Toygun Altıntaş

Integration and Minoritization: Governing Hierarchies in the Late Ottoman Empire

Previous Fellowships: 2022/ 2023, 2021/ 2022, 2020/ 2021

Toygun Altıntaş works on the social and political history of minoritization, supremacism and inequality in the late Ottoman Empire. He received his MA (2010) in Middle Eastern Studies and PhD (2018) in Near Eastern Languages and Civilizations from the University of Chicago. Entitled “Crisis and (Dis)Order: Armenian Revolutionaries and the Hamidian Regime in the Ottoman Empire (1887-1896),” his dissertation explores the spread of Armenian revolutionary committees and the contemporaneous minoritization of Armenians by the Ottoman state. It also investigates the processes by which boundaries of subjecthood and nationality for Armenians were constructed and constricted during the reign of sultan Abdülhamid II (r. 1876-1909). Altıntaş worked as an MA Preceptor at the University of Chicago (2017-2018). He taught courses on Middle Eastern history and Ottoman language and paleography at Bilgi and Boğaziçi Universities (2018-2020). He was a EUME Fellow of the Alexander von Humboldt Foundation between 2020 and 2023, affiliated with the Center for Global History at Freie Universität Berlin. In the academic year 2023/24, Toygun remains an affiliated EUME Fellow. 

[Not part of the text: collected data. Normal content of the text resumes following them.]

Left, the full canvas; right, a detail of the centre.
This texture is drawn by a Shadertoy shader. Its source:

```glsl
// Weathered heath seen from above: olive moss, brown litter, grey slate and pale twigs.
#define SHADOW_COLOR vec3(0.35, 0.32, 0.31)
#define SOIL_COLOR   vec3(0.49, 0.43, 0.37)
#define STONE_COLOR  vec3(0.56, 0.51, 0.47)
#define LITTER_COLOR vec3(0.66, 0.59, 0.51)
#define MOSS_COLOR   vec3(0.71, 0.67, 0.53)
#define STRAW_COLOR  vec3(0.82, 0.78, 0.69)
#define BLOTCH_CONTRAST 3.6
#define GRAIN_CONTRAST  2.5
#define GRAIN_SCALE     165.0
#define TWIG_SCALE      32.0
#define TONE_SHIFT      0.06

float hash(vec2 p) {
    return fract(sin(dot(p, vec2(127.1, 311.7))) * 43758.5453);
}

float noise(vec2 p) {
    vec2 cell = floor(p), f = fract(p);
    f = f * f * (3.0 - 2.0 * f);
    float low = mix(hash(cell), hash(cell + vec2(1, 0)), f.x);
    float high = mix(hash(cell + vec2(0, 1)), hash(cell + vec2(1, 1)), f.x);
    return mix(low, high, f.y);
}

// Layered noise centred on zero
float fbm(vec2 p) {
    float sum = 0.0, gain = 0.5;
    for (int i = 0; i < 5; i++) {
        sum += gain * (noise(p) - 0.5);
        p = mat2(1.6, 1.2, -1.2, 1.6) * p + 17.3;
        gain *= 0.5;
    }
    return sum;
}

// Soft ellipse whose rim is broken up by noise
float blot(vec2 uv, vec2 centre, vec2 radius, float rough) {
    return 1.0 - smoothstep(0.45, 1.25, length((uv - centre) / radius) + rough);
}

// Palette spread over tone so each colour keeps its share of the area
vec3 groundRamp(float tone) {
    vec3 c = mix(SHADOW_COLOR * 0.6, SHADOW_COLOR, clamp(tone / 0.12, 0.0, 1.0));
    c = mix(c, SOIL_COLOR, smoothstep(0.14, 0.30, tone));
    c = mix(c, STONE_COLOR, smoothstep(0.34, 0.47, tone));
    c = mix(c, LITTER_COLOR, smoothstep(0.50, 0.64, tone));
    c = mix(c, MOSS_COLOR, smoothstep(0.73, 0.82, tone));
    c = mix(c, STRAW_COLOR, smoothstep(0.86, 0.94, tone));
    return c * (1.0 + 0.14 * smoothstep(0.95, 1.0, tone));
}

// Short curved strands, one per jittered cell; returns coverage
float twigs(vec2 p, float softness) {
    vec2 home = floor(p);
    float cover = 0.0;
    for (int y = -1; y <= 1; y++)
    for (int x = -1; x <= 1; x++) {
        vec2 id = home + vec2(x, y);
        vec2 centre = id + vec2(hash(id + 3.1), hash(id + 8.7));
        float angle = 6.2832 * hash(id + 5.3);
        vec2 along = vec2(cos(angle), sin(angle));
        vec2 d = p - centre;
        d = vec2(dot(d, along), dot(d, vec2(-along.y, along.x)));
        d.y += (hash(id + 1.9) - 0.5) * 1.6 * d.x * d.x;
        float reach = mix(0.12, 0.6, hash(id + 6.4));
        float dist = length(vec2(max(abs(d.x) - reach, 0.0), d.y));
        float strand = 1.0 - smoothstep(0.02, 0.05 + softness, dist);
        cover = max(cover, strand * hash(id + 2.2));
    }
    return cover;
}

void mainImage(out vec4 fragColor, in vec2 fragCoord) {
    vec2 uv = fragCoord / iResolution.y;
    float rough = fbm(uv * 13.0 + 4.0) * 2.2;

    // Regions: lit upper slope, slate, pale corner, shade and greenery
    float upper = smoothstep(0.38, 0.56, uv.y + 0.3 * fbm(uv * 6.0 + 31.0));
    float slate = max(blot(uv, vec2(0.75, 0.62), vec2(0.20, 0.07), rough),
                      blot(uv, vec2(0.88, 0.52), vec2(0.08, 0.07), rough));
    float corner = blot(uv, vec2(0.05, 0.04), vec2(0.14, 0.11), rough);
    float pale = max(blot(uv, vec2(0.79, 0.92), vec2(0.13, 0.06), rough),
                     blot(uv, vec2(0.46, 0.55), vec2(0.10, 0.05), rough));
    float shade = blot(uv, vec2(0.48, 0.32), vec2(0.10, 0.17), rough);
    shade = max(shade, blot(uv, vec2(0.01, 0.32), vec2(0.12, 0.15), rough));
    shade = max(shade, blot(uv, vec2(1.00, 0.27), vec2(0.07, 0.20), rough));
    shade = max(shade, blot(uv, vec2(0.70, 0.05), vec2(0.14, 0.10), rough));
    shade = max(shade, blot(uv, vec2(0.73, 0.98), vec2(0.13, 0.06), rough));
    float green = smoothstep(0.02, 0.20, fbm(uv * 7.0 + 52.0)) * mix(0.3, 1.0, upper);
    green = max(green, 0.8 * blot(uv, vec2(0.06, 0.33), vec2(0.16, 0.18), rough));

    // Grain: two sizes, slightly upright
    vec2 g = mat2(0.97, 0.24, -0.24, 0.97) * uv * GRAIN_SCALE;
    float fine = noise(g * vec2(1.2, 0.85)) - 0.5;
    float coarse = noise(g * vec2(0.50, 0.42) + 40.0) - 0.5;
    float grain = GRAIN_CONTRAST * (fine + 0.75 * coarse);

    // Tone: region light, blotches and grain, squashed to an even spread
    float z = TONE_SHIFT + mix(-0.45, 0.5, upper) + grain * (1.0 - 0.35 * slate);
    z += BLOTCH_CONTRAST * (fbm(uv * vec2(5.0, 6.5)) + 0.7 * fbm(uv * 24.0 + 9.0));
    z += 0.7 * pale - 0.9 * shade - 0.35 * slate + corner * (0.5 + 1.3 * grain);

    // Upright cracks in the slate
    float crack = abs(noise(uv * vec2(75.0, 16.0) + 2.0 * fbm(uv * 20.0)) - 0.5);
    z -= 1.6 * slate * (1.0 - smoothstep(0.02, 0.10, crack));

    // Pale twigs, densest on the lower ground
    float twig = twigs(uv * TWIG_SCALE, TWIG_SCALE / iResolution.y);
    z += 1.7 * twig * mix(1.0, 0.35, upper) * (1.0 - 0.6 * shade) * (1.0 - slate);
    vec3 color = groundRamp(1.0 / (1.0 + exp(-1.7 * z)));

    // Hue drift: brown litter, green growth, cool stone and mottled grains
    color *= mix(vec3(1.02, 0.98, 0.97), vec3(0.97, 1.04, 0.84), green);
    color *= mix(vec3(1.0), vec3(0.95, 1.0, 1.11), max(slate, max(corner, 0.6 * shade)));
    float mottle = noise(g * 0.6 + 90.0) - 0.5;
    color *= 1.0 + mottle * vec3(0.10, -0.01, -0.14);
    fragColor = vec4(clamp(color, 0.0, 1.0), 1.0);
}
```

Integration and Minoritization: Governing Hierarchies in the Late Ottoman Empire

The project examines the making of ethno-confessional hierarchies in late Ottoman state and society with a particular focus on Armenians in the empire. In the middle of the nineteenth century, the Ottoman Empire extended equality before the law to its non-Muslim subjects under a new imperial and international regime. The last quarter of the nineteenth century marked important changes in Ottoman policymaking. Sultan Abdülhamid introduced a set of new policies in order to assert the primacy of his Sunni Muslim subjects and to curb Armenian efforts towards self-governance and administrative integration. The project focuses on this period (1856-1908) in order to trace the shifts and contradictions in the Ottoman regime of ethnicity. The reformation and abolition of ethnic, confessional and racial hierarchies were at the center of imperial and international politics during this period. The global connections in the Ottoman case are doubly important, because Ottoman modernization was intrinsically tied with international diplomacy from the middle of the nineteenth century. Therefore, it also seeks to situate the Ottoman example within a global context with attention to the contemporaneous expansions and contractions of citizenship and subjecthood in the Russian Empire and the United States.